Look through the data below for the string "arrow", and copy every line where it turns up.

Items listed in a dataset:

++++++++++++++++++++

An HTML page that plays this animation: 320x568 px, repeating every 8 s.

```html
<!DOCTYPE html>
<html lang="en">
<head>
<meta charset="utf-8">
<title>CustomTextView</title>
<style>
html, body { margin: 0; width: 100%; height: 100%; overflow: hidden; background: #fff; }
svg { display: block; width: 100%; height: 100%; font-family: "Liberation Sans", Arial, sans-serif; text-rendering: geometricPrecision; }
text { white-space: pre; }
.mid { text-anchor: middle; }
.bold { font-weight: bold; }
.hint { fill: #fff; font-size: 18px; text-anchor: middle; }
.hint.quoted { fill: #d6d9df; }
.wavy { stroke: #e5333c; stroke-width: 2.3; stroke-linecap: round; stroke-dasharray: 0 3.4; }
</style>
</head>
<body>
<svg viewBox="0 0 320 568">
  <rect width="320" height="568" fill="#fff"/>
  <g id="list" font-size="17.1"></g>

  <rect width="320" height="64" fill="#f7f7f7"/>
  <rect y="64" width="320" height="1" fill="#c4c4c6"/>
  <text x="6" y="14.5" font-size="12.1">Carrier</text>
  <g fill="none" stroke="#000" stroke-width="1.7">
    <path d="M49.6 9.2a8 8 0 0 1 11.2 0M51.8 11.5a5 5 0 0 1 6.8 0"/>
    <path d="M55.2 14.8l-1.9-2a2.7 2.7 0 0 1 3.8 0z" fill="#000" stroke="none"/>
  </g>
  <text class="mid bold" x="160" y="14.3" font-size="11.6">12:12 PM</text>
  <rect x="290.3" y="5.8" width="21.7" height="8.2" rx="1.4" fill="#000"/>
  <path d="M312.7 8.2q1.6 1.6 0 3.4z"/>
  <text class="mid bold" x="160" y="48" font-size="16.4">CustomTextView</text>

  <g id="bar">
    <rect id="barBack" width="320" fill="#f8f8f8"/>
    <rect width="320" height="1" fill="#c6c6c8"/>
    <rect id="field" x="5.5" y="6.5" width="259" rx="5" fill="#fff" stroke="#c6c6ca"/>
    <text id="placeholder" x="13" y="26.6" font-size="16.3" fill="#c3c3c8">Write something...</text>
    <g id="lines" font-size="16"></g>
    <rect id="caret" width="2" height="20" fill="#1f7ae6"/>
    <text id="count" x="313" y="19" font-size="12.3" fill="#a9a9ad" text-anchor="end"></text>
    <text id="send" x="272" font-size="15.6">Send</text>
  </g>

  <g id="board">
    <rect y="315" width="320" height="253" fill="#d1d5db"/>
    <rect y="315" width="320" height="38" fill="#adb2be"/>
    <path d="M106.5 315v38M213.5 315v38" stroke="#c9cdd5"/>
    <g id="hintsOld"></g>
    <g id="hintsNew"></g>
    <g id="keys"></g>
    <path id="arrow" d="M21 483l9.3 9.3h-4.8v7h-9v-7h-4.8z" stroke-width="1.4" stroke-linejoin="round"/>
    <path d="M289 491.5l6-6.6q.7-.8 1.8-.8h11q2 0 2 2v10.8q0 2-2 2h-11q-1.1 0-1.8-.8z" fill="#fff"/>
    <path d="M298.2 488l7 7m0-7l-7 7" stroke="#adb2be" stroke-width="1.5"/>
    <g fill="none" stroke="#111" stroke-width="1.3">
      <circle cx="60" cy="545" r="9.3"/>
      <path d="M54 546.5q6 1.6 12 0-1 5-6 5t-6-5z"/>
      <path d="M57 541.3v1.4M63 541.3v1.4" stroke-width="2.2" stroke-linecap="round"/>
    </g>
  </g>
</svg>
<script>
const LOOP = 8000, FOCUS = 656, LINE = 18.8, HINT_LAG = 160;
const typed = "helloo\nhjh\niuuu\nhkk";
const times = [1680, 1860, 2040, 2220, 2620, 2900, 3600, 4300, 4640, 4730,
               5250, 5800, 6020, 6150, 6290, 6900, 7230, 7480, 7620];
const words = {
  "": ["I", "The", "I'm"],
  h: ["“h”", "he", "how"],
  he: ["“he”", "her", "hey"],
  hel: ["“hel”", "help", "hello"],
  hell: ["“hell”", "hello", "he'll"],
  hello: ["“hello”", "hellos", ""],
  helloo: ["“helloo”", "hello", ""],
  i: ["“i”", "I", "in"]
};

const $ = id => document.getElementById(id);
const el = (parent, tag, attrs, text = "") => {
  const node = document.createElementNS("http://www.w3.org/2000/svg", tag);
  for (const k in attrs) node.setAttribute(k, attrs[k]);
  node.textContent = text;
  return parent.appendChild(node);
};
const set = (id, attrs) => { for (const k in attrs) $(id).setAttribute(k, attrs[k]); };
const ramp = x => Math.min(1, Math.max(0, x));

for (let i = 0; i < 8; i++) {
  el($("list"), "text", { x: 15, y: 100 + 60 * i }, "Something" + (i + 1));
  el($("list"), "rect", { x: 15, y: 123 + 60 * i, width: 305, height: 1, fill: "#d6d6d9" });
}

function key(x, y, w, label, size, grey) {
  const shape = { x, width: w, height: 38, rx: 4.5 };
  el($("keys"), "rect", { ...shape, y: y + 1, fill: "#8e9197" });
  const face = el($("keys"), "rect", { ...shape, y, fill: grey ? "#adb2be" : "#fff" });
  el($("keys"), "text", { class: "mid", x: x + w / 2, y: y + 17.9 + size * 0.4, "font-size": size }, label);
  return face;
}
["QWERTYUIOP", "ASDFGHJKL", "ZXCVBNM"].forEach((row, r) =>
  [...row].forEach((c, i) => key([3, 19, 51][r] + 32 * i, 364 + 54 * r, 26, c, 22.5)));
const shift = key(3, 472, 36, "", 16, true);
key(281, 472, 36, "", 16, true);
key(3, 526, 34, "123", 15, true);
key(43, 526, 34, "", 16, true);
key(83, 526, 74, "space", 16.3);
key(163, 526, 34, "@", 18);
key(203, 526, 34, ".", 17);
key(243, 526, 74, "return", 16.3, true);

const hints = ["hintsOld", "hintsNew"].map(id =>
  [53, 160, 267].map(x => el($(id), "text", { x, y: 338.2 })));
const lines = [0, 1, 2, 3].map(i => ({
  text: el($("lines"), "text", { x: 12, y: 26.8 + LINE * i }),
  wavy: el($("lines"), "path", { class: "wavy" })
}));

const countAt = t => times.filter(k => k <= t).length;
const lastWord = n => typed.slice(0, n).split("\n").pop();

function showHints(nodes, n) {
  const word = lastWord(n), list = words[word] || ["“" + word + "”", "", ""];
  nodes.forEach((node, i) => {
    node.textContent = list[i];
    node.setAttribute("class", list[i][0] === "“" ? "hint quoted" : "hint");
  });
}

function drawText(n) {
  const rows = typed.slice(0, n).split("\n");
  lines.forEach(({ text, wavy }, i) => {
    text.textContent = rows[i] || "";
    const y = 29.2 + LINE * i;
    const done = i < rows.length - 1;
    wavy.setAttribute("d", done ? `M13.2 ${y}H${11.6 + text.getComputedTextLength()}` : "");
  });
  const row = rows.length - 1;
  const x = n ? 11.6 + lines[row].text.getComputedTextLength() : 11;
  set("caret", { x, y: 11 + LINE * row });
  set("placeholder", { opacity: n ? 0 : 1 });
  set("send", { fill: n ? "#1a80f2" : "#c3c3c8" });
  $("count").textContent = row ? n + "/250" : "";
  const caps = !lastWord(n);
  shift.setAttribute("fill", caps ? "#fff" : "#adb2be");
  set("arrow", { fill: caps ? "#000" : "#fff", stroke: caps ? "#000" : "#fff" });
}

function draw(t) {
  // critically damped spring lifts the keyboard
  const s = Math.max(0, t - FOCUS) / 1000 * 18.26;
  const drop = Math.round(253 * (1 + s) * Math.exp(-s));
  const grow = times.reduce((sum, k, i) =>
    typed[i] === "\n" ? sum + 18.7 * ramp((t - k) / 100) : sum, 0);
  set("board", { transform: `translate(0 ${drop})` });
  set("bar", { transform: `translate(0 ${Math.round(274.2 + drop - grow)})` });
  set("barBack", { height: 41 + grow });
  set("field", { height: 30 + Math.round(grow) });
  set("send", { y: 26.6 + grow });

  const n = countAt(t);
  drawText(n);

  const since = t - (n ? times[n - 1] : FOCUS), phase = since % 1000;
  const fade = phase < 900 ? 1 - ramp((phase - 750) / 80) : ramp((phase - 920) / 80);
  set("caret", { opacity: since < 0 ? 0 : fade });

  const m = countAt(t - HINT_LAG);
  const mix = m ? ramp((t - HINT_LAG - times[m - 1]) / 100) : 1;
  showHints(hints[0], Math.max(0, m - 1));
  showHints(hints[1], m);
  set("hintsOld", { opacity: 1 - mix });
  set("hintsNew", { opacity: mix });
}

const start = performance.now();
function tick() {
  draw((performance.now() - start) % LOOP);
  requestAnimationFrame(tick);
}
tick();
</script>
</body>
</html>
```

++++++++++++++++++++

§ SOLUTION BELOW:
    <path id="arrow" d="M21 483l9.3 9.3h-4.8v7h-9v-7h-4.8z" stroke-width="1.4" stroke-linejoin="round"/>
  set("arrow", { fill: caps ? "#000" : "#fff", stroke: caps ? "#000" : "#fff" });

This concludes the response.